##### RECORDS FOR PROCESSING

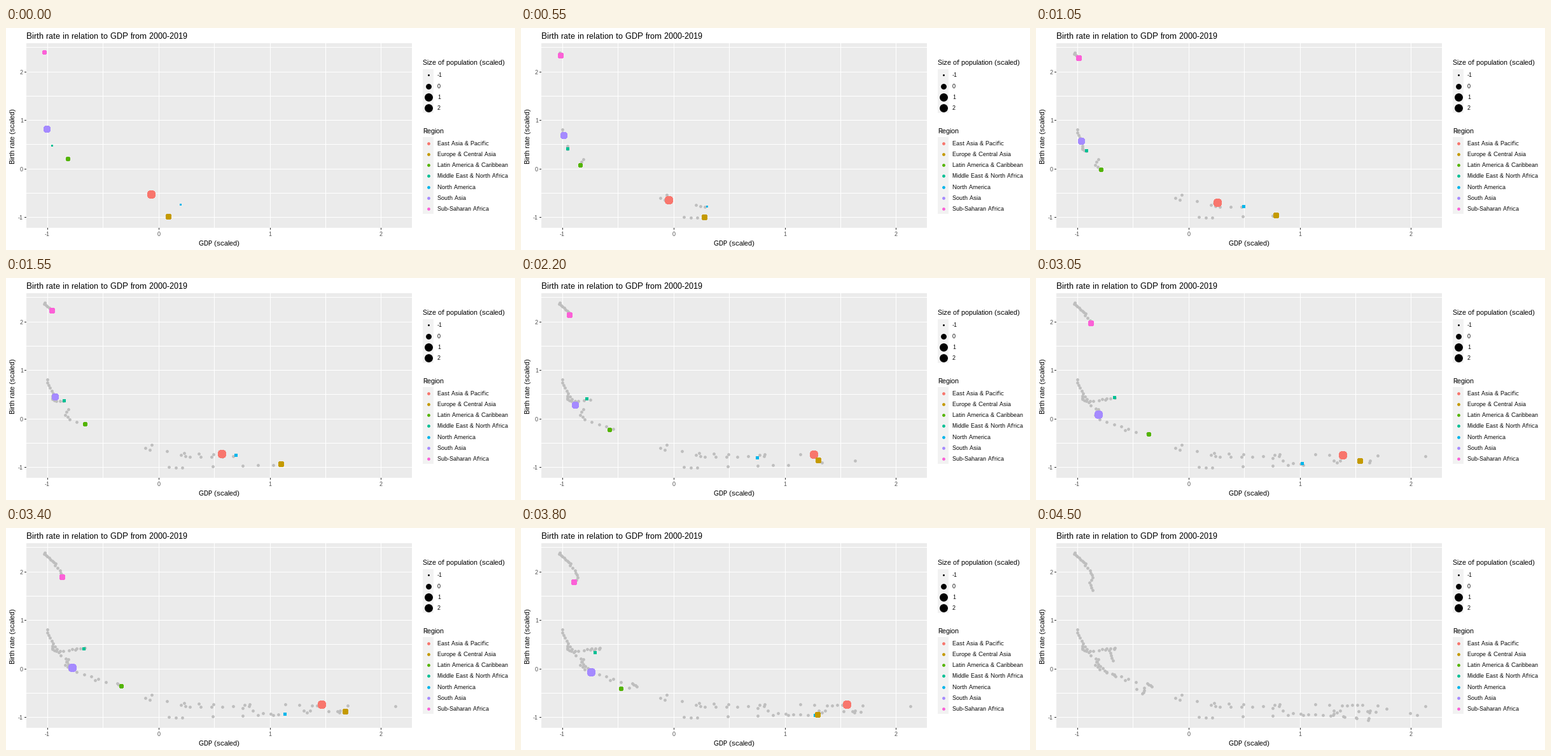
Animation of 800 by 350 pixels, one loop 5000 ms. Source, as a matplotlib script:

```python
import numpy as np
import matplotlib.pyplot as plt
from matplotlib.animation import FuncAnimation
from matplotlib.patches import Rectangle

WIDTH, HEIGHT, DPI = 800, 350, 100
PX = 72 / DPI
YEARS = np.arange(20)
FRAMES, LAST_MOVE = 100, 90
SLOW_FRAMES, SLOW_YEARS = 65, 13
DOT = 4.8

plt.rcParams.update({"font.family": "Liberation Sans",
                     "text.hinting": "native", "text.hinting_factor": 1})


def diameter(share):
    """Whole-pixel dot width; the radius grows with the root of the share."""
    return 2 * np.floor(1.7 + 5.28 * np.sqrt(share)) + .9


class Region:
    """A path through a few (year, x, y) points and a growing population share."""

    def __init__(self, name, color, share, *path):
        self.name, self.color, self.share = name, color, share
        self.path = np.transpose(path)

    def position(self, year):
        years, x, y = self.path
        return np.round([np.interp(year, years, x), np.interp(year, years, y)]).T + .5

    def size(self, year):
        return diameter(np.interp(year, YEARS[[0, -1]], self.share))


REGIONS = [
    Region("East Asia & Pacific", "#F8766D", (.857, 1),
           (0, 228, 262), (1, 218, 267), (2, 225, 270), (4, 279, 275), (6, 325, 277),
           (8, 438, 277), (9, 460, 278), (11, 611, 280), (12, 480, 279),
           (16, 512, 278), (18, 587, 291), (19, 598, 294)),
    Region("Europe & Central Asia", "#C49A00", (.27, .3),
           (0, 255, 297), (2, 276, 298), (4, 371, 295), (6, 419, 294), (8, 524, 287),
           (9, 467, 287), (10, 477, 287), (11, 523, 290), (12, 506, 288),
           (14, 533, 289), (15, 467, 292), (16, 466, 294), (19, 521, 302)),
    Region("Latin America & Caribbean", "#53B400", (.1, .164),
           (0, 97, 206), (2, 92, 215), (4, 99, 222), (8, 144, 237), (9, 139, 239),
           (11, 174, 244), (14, 181, 249), (16, 157, 253), (17, 169, 255),
           (19, 166, 260)),
    Region("Middle East & North Africa", "#00C094", (0, .07),
           (0, 72, 185), (2, 72, 190), (4, 78, 193), (6, 89, 193), (8, 108, 191),
           (9, 103, 190), (12, 123, 188), (14, 122, 190), (15, 114, 192),
           (19, 120, 208)),
    Region("North America", "#00B6EB", (0, .016),
           (0, 274, 278), (2, 288, 281), (5, 339, 281), (7, 374, 278), (8, 381, 280),
           (9, 371, 283), (11, 403, 291), (16, 462, 295), (19, 522, 299)),
    Region("South Asia", "#A58AFF", (.53, .75),
           (0, 64, 159), (1, 64, 164), (5, 73, 181), (9, 85, 200), (10, 93, 205),
           (12, 97, 214), (16, 110, 227), (17, 119, 229), (19, 124, 233)),
    Region("Sub-Saharan Africa", "#FB61D7", (.174, .39),
           (0, 60, 38), (1, 59, 40), (8, 77, 55), (9, 76, 58), (11, 84, 66),
           (14, 88, 77), (16, 83, 85), (19, 88, 97)),
]
# Larger dots cover the smallest region where they meet.
DRAW_ORDER = sorted(REGIONS, key=lambda r: r.name != "North America")

fig = plt.figure(figsize=(WIDTH / DPI, HEIGHT / DPI), dpi=DPI, facecolor="white")
ax = fig.add_axes([0, 0, 1, 1])
ax.set(xlim=(0, WIDTH), ylim=(HEIGHT, 0))
ax.axis("off")


def box(x, y, width, height, color):
    ax.add_patch(Rectangle((x, y), width, height, fc=color, lw=0, aa=False, zorder=0))


def label(x, y, text, size, color="black", **kw):
    kw.setdefault("va", "baseline")
    ax.text(x, y, text, fontsize=size * PX, color=color, **kw)


def dots(x, y, size, color, zorder=3):
    return ax.scatter(x, y, s=(np.asarray(size) * PX) ** 2, c=color,
                      linewidths=0, antialiased=False, zorder=zorder)


def draw_panel():
    box(32, 24, 606, 291, "#EBEBEB")
    for half in range(-2, 5):
        x = int(240.3 + 87.4 * half)
        box(x, 24, 1, 291, "white")
        if half % 2 == 0:
            box(x, 315, 1, 3, "#333333")
            label(x, 328, str(half // 2), 9, "#4D4D4D", ha="center")
    for half in range(-2, 6):
        y = int(222.1 - 38.25 * half)
        box(32, y, 606, 1, "white")
        if half % 2 == 0:
            box(29, y, 3, 1, "#333333")
            label(27, y + 4, str(half // 2), 9, "#4D4D4D", ha="right")
    label(32, 17, "Birth rate in relation to GDP from 2000-2019", 13)
    label(335, 343, "GDP (scaled)", 11, ha="center")
    label(11.5, 170.5, "Birth rate (scaled)", 11, ha="center", va="center", rotation=90)


def draw_legend(title, title_y, top, entries):
    label(655, title_y, title, 11)
    box(655, round(top), 17, round(17.28 * len(entries)), "#F2F2F2")
    for i, (name, size, color) in enumerate(entries):
        y = round(top + 17.28 * (i + .5))
        dots([663.5], [y + .5], [size], [color])
        label(678, y + 4, name, 9)


def timeline(frame):
    """Current year and count of years left behind; each year is held one frame."""
    start, first, pace = (0, 0, 5) if frame <= SLOW_FRAMES else (SLOW_FRAMES, SLOW_YEARS, 4)
    year, step = divmod(frame - start, pace)
    return first + year + step / (pace - 1), first + year + (step > 0)


draw_panel()
draw_legend("Size of population (scaled)", 58, 64.6,
            [(str(n), diameter((n + 1) / 3), "black") for n in range(-1, 3)])
draw_legend("Region", 166, 172, [(r.name, DOT, r.color) for r in REGIONS])

trail = dots([], [], [], "#BEBEBE", zorder=4)
trail.set_sizes([(DOT * PX) ** 2])
blank = np.zeros(len(REGIONS))
current = dots(blank, blank, blank, [r.color for r in DRAW_ORDER], zorder=5)


def update(frame):
    year, past = timeline(frame)
    trail.set_offsets(np.concatenate([r.position(YEARS[:past]) for r in REGIONS]))
    current.set_offsets([r.position(year) for r in DRAW_ORDER])
    current.set_sizes([(r.size(year) * PX) ** 2 for r in DRAW_ORDER])
    current.set_visible(frame < LAST_MOVE)
    return trail, current


anim = FuncAnimation(fig, update, frames=FRAMES, interval=50,
                     init_func=lambda: update(0), repeat=True, repeat_delay=0, blit=False)
plt.show()
```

##########

> **WHAT THE EXERCISE ASKS**
Whenever a line of the records holds the string "matplotlib", pick it out and copy it.

> **TASK ANSWER**
Animation of 800 by 350 pixels, one loop 5000 ms. Source, as a matplotlib script:
import matplotlib.pyplot as plt
from matplotlib.animation import FuncAnimation
from matplotlib.patches import Rectangle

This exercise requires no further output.